PROBLEM REQUIREMENTS:
Present each line of the entries below that holds the word "white".

LISTED RECORDS:
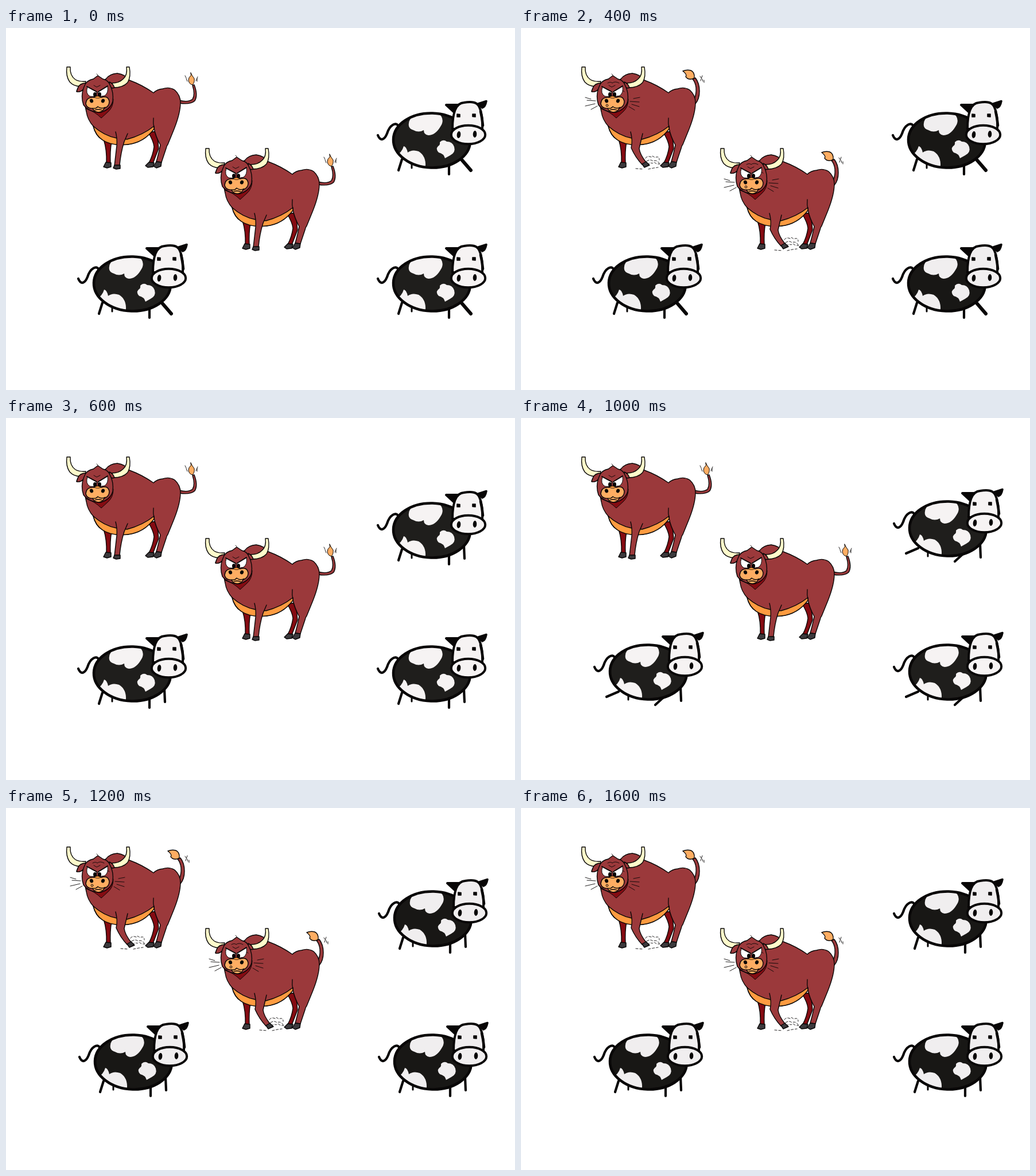
Write an HTML page with a canvas that moves like this. It is 887 px wide and 631 px high and loops after 1800 ms.

```html
<!DOCTYPE html>
<html lang="en">
<head>
<meta charset="utf-8">
<title>Bulls and cows</title>
<style>
html, body { margin: 0; width: 100%; height: 100%; overflow: hidden; background: #fff; }
canvas { display: block; }
</style>
</head>
<body>
<canvas id="stage" width="887" height="631"></canvas>
<script>
const ctx = document.getElementById('stage').getContext('2d');
const STEP = 200;
const INK = '#080606', FUR = '#9b393b', DARK = '#850b12', PEACH = '#ffad62',
  ORANGE = '#ff9b40', CREAM = '#fffbcb', HOOF = '#3c3a3d';

function shape(d, fill, width = 1.4, ink = INK) {
  const path = new Path2D(d);
  if (fill) { ctx.fillStyle = fill; ctx.fill(path); }
  if (width) { ctx.strokeStyle = ink; ctx.lineWidth = width; ctx.stroke(path); }
}
const line = (d, width = 1.3) => shape(d, null, width);

function oval(x, y, rx, ry, fill, width = 0, turn = 0) {
  const path = new Path2D();
  path.ellipse(x, y, rx, ry, turn, 0, Math.PI * 2);
  shape(path, fill, width);
  return path;
}

function at(x, y, draw) {
  ctx.save();
  ctx.translate(x, y);
  draw();
  ctx.restore();
}

function bullTail(raised) {
  if (raised) {
    shape('M301 132V126Q306 116 305 104Q304 95 299 89L304 87Q311 96 311 110Q311 124 304 132Z', FUR);
    shape('M282 75Q289 72 296 74Q303 77 302 87Q297 91 290 88L287 85Q290 81 282 75Z', PEACH);
    line('M312 84L314 87M316 83L313 92M316 89L317 93M319 91V95', .9);
  } else {
    shape('M302 126Q318 130 325 124Q330 116 325 100L328 99Q335 117 329 127Q321 134 302 131Z', FUR);
    shape('M322 78Q324 83 328 88Q329 95 325 99Q319 98 318 91Q318 86 322 83Z', PEACH, 1);
    line('M312 83L314 87M314 88L316 93M331 92L334 85M333 88V93', .9);
  }
}

function bullBody() {
  // far legs
  shape('M170 194Q176 212 175 236H182Q181 214 184 198Z', DARK);
  shape('M174 234L170 242L176 244L183 242V235Z', HOOF);
  shape('M248 182Q257 197 258 207Q256 222 249 235L256 236L266 210L263 180Z', DARK);
  shape('M249 234L243 240L247 243L256 242L258 235Z', HOOF);
  // hump, trunk and near hind leg
  shape('M174 89Q180 80 194 79Q208 81 215 91Q237 99 257 113Q263 107 273 106Q284 102 294 108' +
    'Q304 117 304 130Q304 148 293 176L282 203Q280 205 279 210L271 234L262 233Q266 219 269 204' +
    'Q261 190 258 175Q240 198 212 203Q182 205 168 195Q156 188 152 171Q142 160 140 146L136 127L160 95Z', FUR);
  shape('M262 233L257 241L262 244L270 241L271 234Z', HOOF);
  shape('M152 171Q171 188 193 192L211 194Q238 187 258 171V176Q240 200 212 203Q184 206 168 195Q156 187 152 171Z', ORANGE);
  line('M258 174Q256 166 257 157');
}

function frontLeg(pawing) {
  if (pawing) {
    shape('M191 181Q195 196 192 209Q199 225 211 238L218 234Q207 220 206 210L212 184', FUR);
    shape('M211 237L218 233L224 239L215 243Z', HOOF);
  } else {
    shape('M191 181Q194 192 193 205L189 240L198 239Q200 217 206 198L212 184', FUR);
    shape('M189 239L187 244L192 246L199 245V239Z', HOOF);
  }
}

function bullHead(angry) {
  shape('M140 141Q154 145 166 157L178 146Q187 138 187 124Z', DARK, 1);
  shape('M112 68Q111 83 121 90Q128 94 139 93L137 101Q120 104 111 94Q104 84 106 68Z', CREAM);
  shape('M210 68Q212 82 204 89Q197 96 185 96L187 104Q204 104 212 95Q218 85 215 68Z', CREAM);
  line('M142 97Q130 96 126 103L123 110Q130 113 137 105', 1.4);
  shape('M140 96Q128 96 125 105L123 111Q131 113 138 103Z', FUR);
  shape('M180 94Q187 97 189 104Q184 106 180 102Z', FUR);
  shape('M138 98Q142 91 152 89L160 83L169 89Q178 91 181 99Q188 112 186 128' +
    'Q182 142 165 147Q145 147 135 134Q130 119 135 105Z', FUR);
  line('M153 100L158 103L164 100M158 80L160 82', .9);
  if (angry) line('M151 96Q156 93 159 96Q164 92 171 96M176 108L180 111', .9);
  // eyes and brows
  shape('M142 103Q138 114 146 119L157 120L158 112Z', '#fff', 1);
  shape('M177 102Q179 113 172 118L161 120L160 112Z', '#fff', 1);
  line('M141 102L158 111M177 101L161 111', 1.8);
  oval(155, 116, 3, 4, INK);
  oval(163, 116, 3, 4, INK);
  // muzzle
  shape('M153 121Q159 116 166 121Q178 117 180 128Q180 137 171 140Q169 146 161 147' +
    'Q153 146 151 140Q141 141 139 132Q140 120 153 121Z', PEACH);
  shape('M154 121Q159 116 165 121Q160 124 154 121Z', ORANGE, .8);
  oval(149, 127, 3, 3.6, INK, 0, -.4);
  oval(169, 127, 3, 3.6, INK, 0, .4);
  line('M152 140Q157 141 160 137Q166 142 173 138M155 143Q160 141 167 143', 1.3);
}

function snort() {
  line('M112 121L122 124M115 126L130 127M112 136L129 132M122 142L133 136' +
    'M196 123L207 121M190 128L206 129M193 133L206 137M188 137L198 143', .9);
  oval(150, 135, 1.8, 2, PEACH, 1);
  ctx.setLineDash([4, 3]);
  line('M217 227Q220 222 227 225Q229 221 233 226Q241 222 241 230' +
    'M219 232Q226 228 230 232Q237 229 241 236M222 239Q222 233 229 236Q232 232 236 237H242' +
    'M200 245L213 246M222 246Q230 244 239 243', .9);
  ctx.setLineDash([]);
}

function bull(angry) {
  bullTail(angry);
  bullBody();
  frontLeg(angry);
  bullHead(angry);
  if (angry) snort();
}

const LEGS = {
  kick: 'M690 229L684 248M772 232V255',
  stand: 'M690 229L684 248M772 232V255M798 222L799 245',
  run: 'M690 230L669 239M776 233L754 253M798 222L799 246'
};

function cowBody(black, white) {
  const trunk = oval(742, 196, 67, 47.5, black, 0, .03);
  const spot = d => shape(d, white, 0);
  ctx.save();
  ctx.clip(trunk);
  spot('M702 171Q700 159 712 153Q724 149 735 151Q751 147 758 153Q764 162 757 172Q748 187 736 187' +
    'Q728 186 728 178Q719 183 710 178Q703 176 702 171Z');
  spot('M756 199Q762 193 768 198Q778 198 781 207Q784 217 774 222L765 227Q763 219 754 217Q748 211 753 206Q757 204 756 199Z');
  spot('M693 206Q698 207 700 217Q708 211 719 215Q732 223 731 241L700 244L680 222Q690 217 693 206Z');
  ctx.restore();
  shape(trunk, null, 4.6);
}

function cowHead(white) {
  shape('M767 134L787 134L780 146Z', black = INK, 4);
  shape('M837 127.5Q835 138 830 139L823 132Z', INK, 3.6);
  shape('M778 176C778 152 782 131 798 130C820 126 825 133 828 148Q831 160 830 176Z', white, 4);
  line('M827 145Q830 158 831 170', 4.6);
  shape('M786 150L791 150.5V155H786ZM813 150H818V155L813 154.5Z', INK, 1.6);
  oval(805.5, 186, 29.7, 16.3, white, 4);
  oval(789, 186, 3.3, 6, INK, 0, .12);
  oval(817, 185, 3.3, 6, INK, 0, .05);
}

function cow(pose, black, white) {
  line(LEGS[pose], 4.2);
  line('M707 238V244', 3);
  if (pose === 'kick') line('M791 226L810 248', 6);
  line('M648 187C653 199 660 194 664 184C669 168 680 164 683 170Q684 173 682 178', 4.2);
  cowBody(black, white);
  cowHead(white);
}

// One entry per step: bull mood, cow pose, cow offset.
const STEPS = [
  [false, 'kick', 0, 0], [false, 'stand', 0, 0], [true, 'kick', 0, 0],
  [false, 'stand', 0, 0], [true, 'stand', 2, -9], [false, 'run', 2, -3],
  [true, 'stand', 2, -3], [false, 'run', 2, -3], [true, 'stand', 2, -3]
];
const BULLS = [[0, 0], [242, 142]];
const COWS = [[0, 0], [0, 250], [-522, 250]];

function render(now) {
  const [angry, pose, dx, dy] = STEPS[Math.floor(now / STEP) % STEPS.length];
  const black = angry ? '#181715' : '#1f1e1c';
  const white = angry ? '#f0eeef' : '#f6f3f3';
  ctx.fillStyle = '#fff';
  ctx.fillRect(0, 0, 887, 631);
  ctx.lineCap = ctx.lineJoin = 'round';
  for (const [x, y] of BULLS) at(x, y, () => bull(angry));
  for (const [x, y] of COWS) at(x + dx, y + dy, () => cow(pose, black, white));
}

const start = performance.now();
function tick() {
  render(performance.now() - start);
  requestAnimationFrame(tick);
}
tick();
</script>
</body>
</html>
```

EXERCISE SOLUTION:
function cowBody(black, white) {
  const spot = d => shape(d, white, 0);
function cowHead(white) {
  shape('M778 176C778 152 782 131 798 130C820 126 825 133 828 148Q831 160 830 176Z', white, 4);
  oval(805.5, 186, 29.7, 16.3, white, 4);
function cow(pose, black, white) {
  cowBody(black, white);
  cowHead(white);
  const white = angry ? '#f0eeef' : '#f6f3f3';
  for (const [x, y] of COWS) at(x + dx, y + dy, () => cow(pose, black, white));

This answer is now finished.